▸ PROBLEM REQUIREMENTS
Copy each line below in which the string "LEFT" occurs.

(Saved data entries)
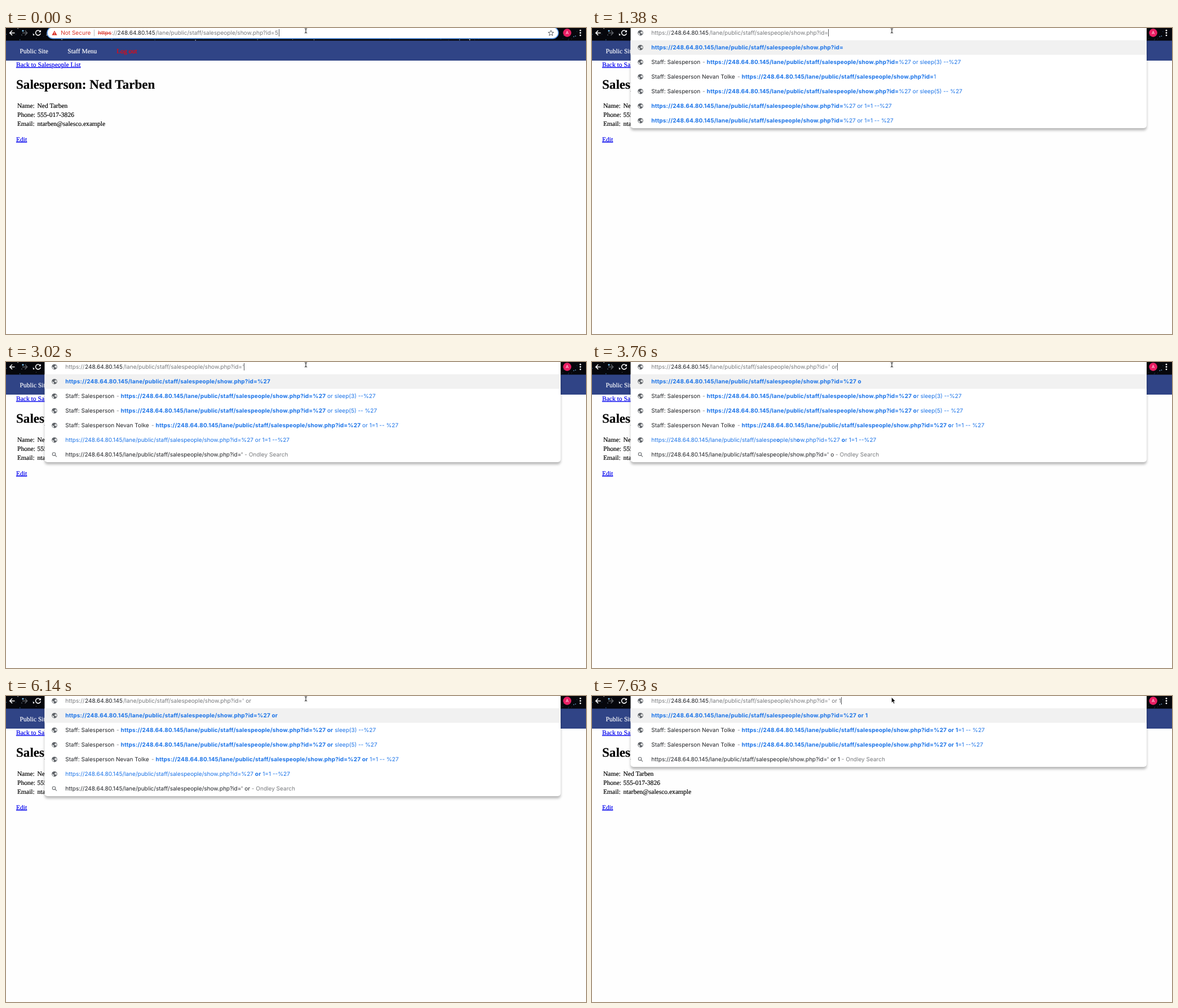
An HTML page that plays this animation: 1029 px wide and 544 px high, repeating every 8 s.

```html
<!DOCTYPE html>
<html lang="en">
<head>
<meta charset="utf-8">
<title>Address bar</title>
<style>
  html, body { margin: 0; width: 100%; height: 100%; overflow: hidden; background: #fefefe; }
  svg { display: block; }
  text { white-space: pre; text-rendering: geometricPrecision; }
  .page { font: 11.55px "Liberation Serif", serif; stroke: #000; stroke-width: .18; }
  .title { font: bold 23.1px "Liberation Serif", serif; }
  .nav { fill: #fff; stroke: #fff; }
  .out { fill: #f00; stroke: #f00; }
  .link { fill: #0000ee; stroke: #0000ee; text-decoration: underline; }
  .ui { font: 10.05px Inter, sans-serif; }
  .dark { fill: #222428; }
  .gray { fill: #77797c; }
  .red { fill: #d93025; }
  .blue { fill: #1a73e8; }
  .bold { fill: #1a73e8; font-weight: 700; letter-spacing: .17px; }
  .strike { text-decoration: line-through; }
  .panel { filter: drop-shadow(0 4.5px 2.2px rgba(0, 0, 0, .27)); }
</style>
</head>
<body>
<svg width="1029" height="544" viewBox="0 0 1029 544">
  <defs>
    <g id="globe">
      <circle r="4.8" fill="#5f6368"/>
      <path d="M-3.6 -.8 L-1 1.6 L-1 4 A4 4 0 0 1 -3.6 -.8Z M-.6 -3.6 L2 -3.3 L1.6 -1.6 L-.2 -1 L.2 .5 L2.2 .8 L3 2.4 A4 4 0 0 0 2.6 -3Z" fill="#fff" opacity=".85"/>
    </g>
    <g id="lens" fill="none" stroke="#6a6d71" stroke-width="1.1">
      <circle cx="-1" cy="-1" r="2.7"/><path d="M1 1 L4 4"/>
    </g>
  </defs>
  <rect width="1029" height="544" fill="#fefefe"/>
  <rect width="1029" height="23" fill="#06070c"/>
  <g id="stars"></g>
  <g fill="none" stroke="#fff" stroke-width="1.5">
    <path d="M15.5 8.7 H7 M11 4.5 L6.8 8.7 L11 12.9"/>
    <path d="M29 8.7 H37.5 M33.5 4.5 L37.7 8.7 L33.5 12.9" stroke="#5d6066"/>
    <path d="M60.3 5.6 A4.4 4.4 0 1 0 61.3 9.6"/>
    <path d="M62 3.4 V7.6 H57.8Z" fill="#fff" stroke="none"/>
  </g>
  <circle cx="995.6" cy="8.6" r="7.3" fill="#e91e63"/>
  <text x="995.6" y="11.3" text-anchor="middle" fill="#fff" font-family="Inter, sans-serif" font-size="7.5">A</text>
  <g fill="#fff"><circle cx="1019" cy="4.3" r="1.4"/><circle cx="1019" cy="8.7" r="1.4"/><circle cx="1019" cy="13.1" r="1.4"/></g>

  <rect y="22.5" width="1029" height="35.5" fill="#304486"/>
  <g class="page">
    <g class="nav">
      <text x="24.5" y="45">Public Site</text>
      <text x="109.3" y="45">Staff Menu</text>
      <text class="out" x="196.3" y="45">Log out</text>
    </g>
    <text class="link" x="18" y="68.8">Back to Salespeople List</text>
    <text class="title" x="18" y="107.8">Salesperson: Ned Tarben</text>
    <text x="20" y="141.8">Name:</text><text x="55.5" y="141.8">Ned Tarben</text>
    <text x="20" y="157.7">Phone:</text><text x="55.5" y="157.7">555-017-3826</text>
    <text x="20" y="173.6">Email:</text><text x="55.5" y="173.6">ntarben@salesco.example</text>
    <text class="link" x="18" y="201.5">Edit</text>
  </g>

  <g id="drop"></g>
  <g id="bar"></g>
  <rect id="caret" y="2" width="1" height="13" fill="#55575a"/>
  <path id="beam" d="M529.8 1 Q532 1 532 2.4 Q532 1 534.2 1 M532 2 V8 M529.8 9 Q532 9 532 7.6 Q532 9 534.2 9" fill="none" stroke="#222" stroke-width="1.1"/>
  <path id="arrow" d="M531.3 2 V12.2 L533.6 10.1 L535.2 13.7 L537 12.9 L535.4 9.5 H538.5Z" fill="#000" stroke="#fff" stroke-width=".8"/>
</svg>
<script>
const LOOP = 8000;
const HOST = '248.64.80.145';
const PATH = '/lane/public/staff/salespeople/show.php?id=';
const FULL = 'https://' + HOST + PATH;
const STAFF = 'Staff: Salesperson';
const PERSON = STAFF + ' Nevan Tolke';
const LEFT = 105.3;

// Where a row's address begins after its title
const START = { '': LEFT, [STAFF]: 203.6, [PERSON]: 265.6 };

const $ = id => document.getElementById(id);

// A run is [class, text, x]; without x it follows the previous run.
const line = (y, runs) => `<text class="ui" y="${y}">` + runs.map(([cls, text, x]) =>
  `<tspan class="${cls}"${x ? ` x="${x}"` : ''}>${text}</tspan>`).join('') + '</text>';
const icon = (name, y) => `<use href="#${name}" x="86" y="${y}"/>`;

function hit(typed, tail = '', title = '') {
  const x = START[title];
  const head = title ? [['dark', title, LEFT], ['gray', '-', x - 7.5]] : [];
  return { icon: 'globe', runs: [...head, ['bold', FULL + typed, x], ['blue', tail]] };
}

// Plain address with every match of a word set bold
function plain(tail, word) {
  const full = FULL + tail;
  const parts = word ? full.split(new RegExp(`(${word})`)) : [full];
  const runs = parts.map((part, i) => [i % 2 ? 'bold' : 'blue', part]);
  runs[0].push(LEFT);
  return { icon: 'globe', runs };
}

const search = typed => ({
  icon: 'lens',
  runs: [['dark', FULL + typed, LEFT], ['gray', ' - Ondley Search']]
});

const matches = (typed, sleepTail, oneTail, word) => [
  hit(typed),
  hit(typed, sleepTail + '(3) --%27', STAFF),
  hit(typed, sleepTail + '(5) -- %27', STAFF),
  hit(typed, oneTail + ' -- %27', PERSON),
  plain('%27 or 1=1 --%27', word),
  search(typed.replace('%27', "'"))
];

const LISTS = {
  id: [
    hit(''),
    hit('', '%27 or sleep(3) --%27', STAFF),
    hit('', '1', PERSON),
    hit('', '%27 or sleep(5) -- %27', STAFF),
    hit('', '%27 or 1=1 --%27'),
    hit('', '%27 or 1=1 -- %27')
  ],
  quote: matches('%27', ' or sleep', ' or 1=1'),
  o: matches('%27 o', 'r sleep', 'r 1=1', 'o'),
  or: matches('%27 or', ' sleep', ' 1=1', 'or'),
  one: [
    hit('%27 or 1'),
    hit('%27 or 1', '=1 -- %27', PERSON),
    hit('%27 or 1', '=1 --%27', PERSON),
    search("' or 1")
  ]
};

// time, typed text (null: page address at rest), caret x (0: hidden), list
const STEPS = [
  [0, null, 484], [300, null, 0], [780, null, 484],
  [1230, '', 419], [1380, '', 419, 'id'], [1830, '', 0, 'id'], [2270, '', 419, 'id'], [2720, '', 0, 'id'],
  [3020, "'", 422, 'quote'], [3310, "' ", 425, 'quote'],
  [3760, "' or", 435, 'o'], [3910, "' or", 435, 'or'], [4350, "' or", 0, 'or'],
  [4650, "' or ", 437, 'or'], [5090, "' or ", 0, 'or'], [5540, "' or ", 437, 'or'], [6140, "' or ", 0, 'or'],
  [6580, "' or 1", 442, 'one'], [7180, "' or 1", 0, 'one'], [7630, "' or 1", 442, 'one']
];

function pill(focused) {
  const ring = focused ? 'stroke="#5b9bf0" stroke-width="1.4"' : '';
  return `<rect x="73" y="-1.5" width="907" height="20.3" rx="10.15" fill="#fff" ${ring}/>`;
}

function restBar() {
  const star = Array.from({ length: 10 }, (_, i) => {
    const r = i % 2 ? 2.2 : 5.2, a = i * Math.PI / 5;
    return `${966.8 + r * Math.sin(a)},${9.2 - r * Math.cos(a)}`;
  }).join(' ');
  return pill(true) +
    '<path d="M86 4.6 L90.6 12.8 H81.4Z" fill="#d93025"/><path d="M86 7.2 V9.8 M86 10.7 V11.7" stroke="#fff"/>' +
    '<path d="M156.5 3 V14.5" stroke="#b9bbbe"/>' +
    `<polygon points="${star}" fill="none" stroke="#5f6368"/>` +
    line(12.4, [
      ['red', 'Not Secure', 97.2], ['red strike', 'https', 163], ['gray', '://', 187.6],
      ['dark', HOST, 197.6], ['gray', PATH, 265.5], ['gray', '5', 477]
    ]);
}

function typedBar(text, open) {
  return (open ? '' : pill(false)) + icon('globe', 8.7) + line(12.4, [
    ['gray', 'https://', LEFT], ['dark', HOST, 140], ['gray', PATH, 208], ['gray', text, 419.3]
  ]);
}

function panel(rows) {
  const bottom = 22 + 26 * rows.length;
  return `<rect class="panel" x="68.5" y="-20" width="915.5" height="${bottom + 20}" rx="5" fill="#fff"/>` +
    '<rect x="68.5" y="21.8" width="915.5" height="25.8" fill="#f1f1f1"/>' +
    rows.map((row, i) => icon(row.icon, 34.7 + 26 * i) + line(38.3 + 26 * i, row.runs)).join('');
}

function sky() {
  let seed = 11, out = '';
  const rnd = () => (seed = seed * 16807 % 2147483647) / 2147483647;
  for (let i = 0; i < 190; i++) {
    const tint = ['#fff', '#6fa8dc', '#2c5680', '#59616e'][Math.floor(rnd() * 4)];
    out += `<circle cx="${(rnd() * 1029).toFixed(1)}" cy="${(rnd() * 22).toFixed(1)}" r="${(.3 + rnd() * .7).toFixed(2)}" fill="${tint}"/>`;
  }
  return out + '<circle cx="30" cy="5" r="1.6" fill="#7fc4ee"/><circle cx="49" cy="12" r="1.3" fill="#fff"/>';
}

let shown = -1;
function show(index) {
  if (index === shown) return;
  shown = index;
  const [, text, caret, list] = STEPS[index];
  $('drop').innerHTML = list ? panel(LISTS[list]) : '';
  $('bar').innerHTML = text === null ? restBar() : typedBar(text, list);
  $('caret').setAttribute('x', caret);
  $('caret').style.display = caret ? '' : 'none';
  const pointing = list === 'one';
  $('arrow').style.display = pointing ? '' : 'none';
  $('beam').style.display = pointing ? 'none' : '';
}

const begin = performance.now();
function tick() {
  const t = (performance.now() - begin) % LOOP;
  show(STEPS.filter(step => step[0] <= t).length - 1);
  requestAnimationFrame(tick);
}

$('stars').innerHTML = sky();
tick();
</script>
</body>
</html>
```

▸ SOLUTION
const LEFT = 105.3;
const START = { '': LEFT, [STAFF]: 203.6, [PERSON]: 265.6 };
  const head = title ? [['dark', title, LEFT], ['gray', '-', x - 7.5]] : [];
  runs[0].push(LEFT);
  runs: [['dark', FULL + typed, LEFT], ['gray', ' - Ondley Search']]
    ['gray', 'https://', LEFT], ['dark', HOST, 140], ['gray', PATH, 208], ['gray', text, 419.3]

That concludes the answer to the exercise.